Why are more seniors retiring with mortgage debt?
22 July 2016
In a worrying nationwide-trend, more and more Australians are entering retirement with mortgage debt. According to a new research by ING Direct, there has been a 28% increase in Australians 65 years old and above who still hold a mortgage debt over the past three years.Out of these, 26 per cent hold an investor loan, while 74 per cent are owner-occupiers. Based on the research, the average debt these retirees hold is $158,000.
This change represents a major cultural and financial shift amongst seniors, which has the capacity to materially affect the quality of retirement for generations of Australians.
In isolation this is an alarming development, however it needs to be taken in context of overall financial position. Over the last two decades, house prices have increased significantly, meaning that while indebtedness has increased, so too has seniors overall equity. Take a relatively common example. In 2000, someone might have retired in Sydney or Melbourne with a house worth $400,000. Assuming a 5% p.a. increase in property values, this same property is now worth almost $900,000. Even if they do have a modest mortgage, their equity, and therefore their options in retirement, most probably have increased significantly.
The big question is: how did we get here?
Until quite recently it was the norm for the vast majority of people to enter retirement safe in the knowledge that the home loan was paid off long ago. Not anymore. This appears to have changed over the last decade or so, and although the reasons for this shift are complex and inter-related, if I was to speculate I’d nominate the following key drivers:
1. Higher property prices
Higher property prices are often forcing people to borrow more and take longer to repay debt. While lower interest rates have softened this blow (and to a certain extent enabled the additional borrowing), it is not always possible to retire debt free.

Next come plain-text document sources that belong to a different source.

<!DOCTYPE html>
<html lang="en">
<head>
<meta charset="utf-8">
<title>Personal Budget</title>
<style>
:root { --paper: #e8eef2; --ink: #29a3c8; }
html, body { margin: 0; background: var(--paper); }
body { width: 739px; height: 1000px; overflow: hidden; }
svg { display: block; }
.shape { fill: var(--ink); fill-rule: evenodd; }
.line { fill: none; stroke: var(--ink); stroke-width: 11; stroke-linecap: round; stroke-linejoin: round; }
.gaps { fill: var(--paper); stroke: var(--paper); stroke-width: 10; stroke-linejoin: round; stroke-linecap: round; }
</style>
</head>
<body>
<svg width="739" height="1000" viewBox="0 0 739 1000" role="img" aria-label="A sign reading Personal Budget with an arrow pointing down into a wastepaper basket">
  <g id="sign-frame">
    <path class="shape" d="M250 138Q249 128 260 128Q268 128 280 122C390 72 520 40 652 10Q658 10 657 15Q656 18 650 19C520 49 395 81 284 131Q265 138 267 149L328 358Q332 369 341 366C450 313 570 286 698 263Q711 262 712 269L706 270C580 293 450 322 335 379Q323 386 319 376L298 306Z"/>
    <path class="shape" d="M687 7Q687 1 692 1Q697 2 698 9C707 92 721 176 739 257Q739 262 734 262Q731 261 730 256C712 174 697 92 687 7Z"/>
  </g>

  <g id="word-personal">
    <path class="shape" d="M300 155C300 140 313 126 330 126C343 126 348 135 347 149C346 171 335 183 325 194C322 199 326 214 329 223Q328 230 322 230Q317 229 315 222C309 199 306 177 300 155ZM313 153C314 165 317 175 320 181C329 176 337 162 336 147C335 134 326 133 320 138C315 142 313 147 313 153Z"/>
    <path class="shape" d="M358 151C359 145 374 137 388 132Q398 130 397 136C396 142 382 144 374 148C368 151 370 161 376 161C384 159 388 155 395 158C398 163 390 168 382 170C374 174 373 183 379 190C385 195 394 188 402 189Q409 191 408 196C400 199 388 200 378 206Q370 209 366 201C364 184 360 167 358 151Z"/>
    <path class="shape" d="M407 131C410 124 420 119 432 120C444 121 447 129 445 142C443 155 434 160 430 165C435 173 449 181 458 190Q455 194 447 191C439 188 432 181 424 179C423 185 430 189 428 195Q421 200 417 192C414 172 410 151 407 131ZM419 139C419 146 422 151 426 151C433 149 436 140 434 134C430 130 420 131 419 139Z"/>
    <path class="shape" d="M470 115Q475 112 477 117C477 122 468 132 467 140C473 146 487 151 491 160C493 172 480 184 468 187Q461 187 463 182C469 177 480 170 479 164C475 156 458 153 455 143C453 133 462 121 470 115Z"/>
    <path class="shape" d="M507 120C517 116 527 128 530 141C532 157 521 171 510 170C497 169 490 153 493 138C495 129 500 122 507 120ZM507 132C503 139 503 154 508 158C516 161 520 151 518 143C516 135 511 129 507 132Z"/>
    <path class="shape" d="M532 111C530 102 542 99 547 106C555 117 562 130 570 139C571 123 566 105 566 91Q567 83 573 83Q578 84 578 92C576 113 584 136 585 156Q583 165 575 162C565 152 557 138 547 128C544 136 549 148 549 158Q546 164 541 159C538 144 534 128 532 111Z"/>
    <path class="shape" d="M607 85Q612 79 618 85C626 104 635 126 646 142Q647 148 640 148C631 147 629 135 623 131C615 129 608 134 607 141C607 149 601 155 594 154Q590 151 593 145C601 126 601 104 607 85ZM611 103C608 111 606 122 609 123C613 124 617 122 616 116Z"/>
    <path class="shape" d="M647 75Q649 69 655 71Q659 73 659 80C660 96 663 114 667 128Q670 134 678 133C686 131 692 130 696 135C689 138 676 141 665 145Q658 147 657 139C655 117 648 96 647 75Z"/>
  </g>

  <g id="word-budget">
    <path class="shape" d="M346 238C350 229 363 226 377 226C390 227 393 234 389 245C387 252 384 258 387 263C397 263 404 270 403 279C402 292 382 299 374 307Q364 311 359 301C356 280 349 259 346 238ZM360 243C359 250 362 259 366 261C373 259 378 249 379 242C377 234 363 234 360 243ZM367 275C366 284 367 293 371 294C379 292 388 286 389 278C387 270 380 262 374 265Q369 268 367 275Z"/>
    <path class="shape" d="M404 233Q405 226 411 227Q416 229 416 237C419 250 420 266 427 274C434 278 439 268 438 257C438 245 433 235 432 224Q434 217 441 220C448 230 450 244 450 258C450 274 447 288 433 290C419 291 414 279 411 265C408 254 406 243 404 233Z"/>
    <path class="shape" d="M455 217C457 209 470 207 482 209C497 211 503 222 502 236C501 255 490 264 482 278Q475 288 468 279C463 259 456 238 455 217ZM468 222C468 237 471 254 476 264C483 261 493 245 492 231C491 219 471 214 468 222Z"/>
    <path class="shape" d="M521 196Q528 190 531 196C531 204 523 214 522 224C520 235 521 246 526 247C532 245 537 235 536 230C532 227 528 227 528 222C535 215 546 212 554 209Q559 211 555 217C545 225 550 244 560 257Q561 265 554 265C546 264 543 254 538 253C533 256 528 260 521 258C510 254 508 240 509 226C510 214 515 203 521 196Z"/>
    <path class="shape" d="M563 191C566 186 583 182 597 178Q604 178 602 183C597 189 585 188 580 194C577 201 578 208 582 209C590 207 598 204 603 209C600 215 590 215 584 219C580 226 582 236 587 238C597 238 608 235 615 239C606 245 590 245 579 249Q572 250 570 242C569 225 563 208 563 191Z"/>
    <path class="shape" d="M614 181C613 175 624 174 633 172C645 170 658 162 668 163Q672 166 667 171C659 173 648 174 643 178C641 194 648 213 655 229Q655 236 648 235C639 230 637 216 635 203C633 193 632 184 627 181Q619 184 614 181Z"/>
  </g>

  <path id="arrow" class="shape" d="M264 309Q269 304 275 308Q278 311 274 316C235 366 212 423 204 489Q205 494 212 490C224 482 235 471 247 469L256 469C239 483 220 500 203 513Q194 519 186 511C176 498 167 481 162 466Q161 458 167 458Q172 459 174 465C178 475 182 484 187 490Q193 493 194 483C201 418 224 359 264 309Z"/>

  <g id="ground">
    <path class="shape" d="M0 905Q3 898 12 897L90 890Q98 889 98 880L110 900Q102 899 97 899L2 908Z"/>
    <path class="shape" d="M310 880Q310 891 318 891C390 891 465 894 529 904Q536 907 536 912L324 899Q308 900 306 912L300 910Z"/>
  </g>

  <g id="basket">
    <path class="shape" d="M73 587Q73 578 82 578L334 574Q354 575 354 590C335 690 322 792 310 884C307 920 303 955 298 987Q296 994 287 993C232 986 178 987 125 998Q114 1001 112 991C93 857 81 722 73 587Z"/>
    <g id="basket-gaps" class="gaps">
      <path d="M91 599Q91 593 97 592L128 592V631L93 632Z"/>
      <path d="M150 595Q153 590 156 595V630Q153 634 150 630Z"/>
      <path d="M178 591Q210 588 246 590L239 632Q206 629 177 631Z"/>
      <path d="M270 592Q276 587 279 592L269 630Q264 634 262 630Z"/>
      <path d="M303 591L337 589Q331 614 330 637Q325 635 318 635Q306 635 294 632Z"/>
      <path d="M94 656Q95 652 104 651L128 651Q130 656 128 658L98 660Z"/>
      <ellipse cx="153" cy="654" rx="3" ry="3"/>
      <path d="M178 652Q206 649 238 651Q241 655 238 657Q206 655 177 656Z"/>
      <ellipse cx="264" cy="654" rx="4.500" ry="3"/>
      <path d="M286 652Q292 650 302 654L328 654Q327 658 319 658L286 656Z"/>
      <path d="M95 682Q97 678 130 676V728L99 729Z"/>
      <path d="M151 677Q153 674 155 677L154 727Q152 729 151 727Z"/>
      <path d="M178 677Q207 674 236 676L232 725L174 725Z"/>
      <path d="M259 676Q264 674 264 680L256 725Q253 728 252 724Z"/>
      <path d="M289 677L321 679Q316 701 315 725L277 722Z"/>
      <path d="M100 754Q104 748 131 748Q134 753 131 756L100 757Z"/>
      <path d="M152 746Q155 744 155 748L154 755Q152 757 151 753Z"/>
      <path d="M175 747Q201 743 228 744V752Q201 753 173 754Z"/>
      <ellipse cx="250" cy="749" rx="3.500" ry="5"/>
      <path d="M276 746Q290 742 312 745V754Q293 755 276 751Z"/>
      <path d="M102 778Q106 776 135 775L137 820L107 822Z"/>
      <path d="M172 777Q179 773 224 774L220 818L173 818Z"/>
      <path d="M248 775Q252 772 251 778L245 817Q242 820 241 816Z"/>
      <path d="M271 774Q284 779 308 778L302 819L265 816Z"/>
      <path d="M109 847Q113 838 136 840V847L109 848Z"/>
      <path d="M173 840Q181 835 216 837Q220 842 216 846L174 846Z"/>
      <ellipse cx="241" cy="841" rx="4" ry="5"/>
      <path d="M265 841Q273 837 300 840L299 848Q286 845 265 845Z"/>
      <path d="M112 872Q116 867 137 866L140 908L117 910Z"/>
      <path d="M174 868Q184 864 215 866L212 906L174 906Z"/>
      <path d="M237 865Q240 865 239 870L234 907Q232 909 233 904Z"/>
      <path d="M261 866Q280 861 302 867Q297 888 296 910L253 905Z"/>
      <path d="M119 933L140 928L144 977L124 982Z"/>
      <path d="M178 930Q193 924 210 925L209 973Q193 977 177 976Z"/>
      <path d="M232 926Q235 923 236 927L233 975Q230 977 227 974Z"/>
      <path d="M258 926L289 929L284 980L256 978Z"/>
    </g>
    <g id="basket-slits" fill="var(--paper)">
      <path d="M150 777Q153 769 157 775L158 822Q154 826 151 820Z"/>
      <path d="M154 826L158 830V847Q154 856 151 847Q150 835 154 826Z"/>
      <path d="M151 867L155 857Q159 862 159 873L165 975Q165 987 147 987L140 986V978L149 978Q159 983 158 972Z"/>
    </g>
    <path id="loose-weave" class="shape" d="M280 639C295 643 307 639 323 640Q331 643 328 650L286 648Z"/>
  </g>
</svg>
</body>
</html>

2. People buying their first property later in life.
As the ING report noted, many people are now buying their first home much later in life. Clearly if you start with a mortgage in your 40’s or 50’s, it’s more likely you’ll still have some residual debt when you eventually do retire.
3. A more turbulent jobs market.
Since the GFC, the labour market has become more fragmented. As has been well documented elsewhere, many full time jobs have been lost to the rise of casual and part-time employment, and my feeling is this is impacting heavily on the earning capacity of pre-retirees. Quite simply, the prospect of steady full-time income right up until the day of retirement is now less common, which affects the ability of many to pay down their mortgage.
4. Baby boomers are more comfortable with debt.
As a Reverse Mortgage lender who’s been operating in the senior’s demographic since 2004, it’s clear to us that the ‘baby boomer’ generation of today is much more comfortable with debt than the previous ‘war generation’.
For those seniors who do find themselves with a residual mortgage debt when approaching retirement, solutions are available. A Reverse Mortgage can ease this financial burden in many cases. By refinancing the existing debt to a Reverse Mortgage it’s often possible to use the equity to pay off a home loan so that monthly repayments are no longer required. Borrowers can still make ‘voluntary’ repayments if they wish, but the regular cash-flow stress of having to service a home loan on a pension or limited income is obviated.
At Heartland, we believe that existing home loan debt should not impede on your ability to enjoy a quality retirement. After years of hard work, retirees deserve to be relieved of financial worries and have peace of mind. Although the trend towards seniors retiring with home loan debt is likely to continue for the foreseeable future, it may at least provide some comfort to know that solutions are available if you find yourself in this predicament.
Heartland Seniors Finance is here to help you anytime. For questions, please call us at 1300 889 338.
Information provided is accurate as at 22 July 2016 and may change from time to time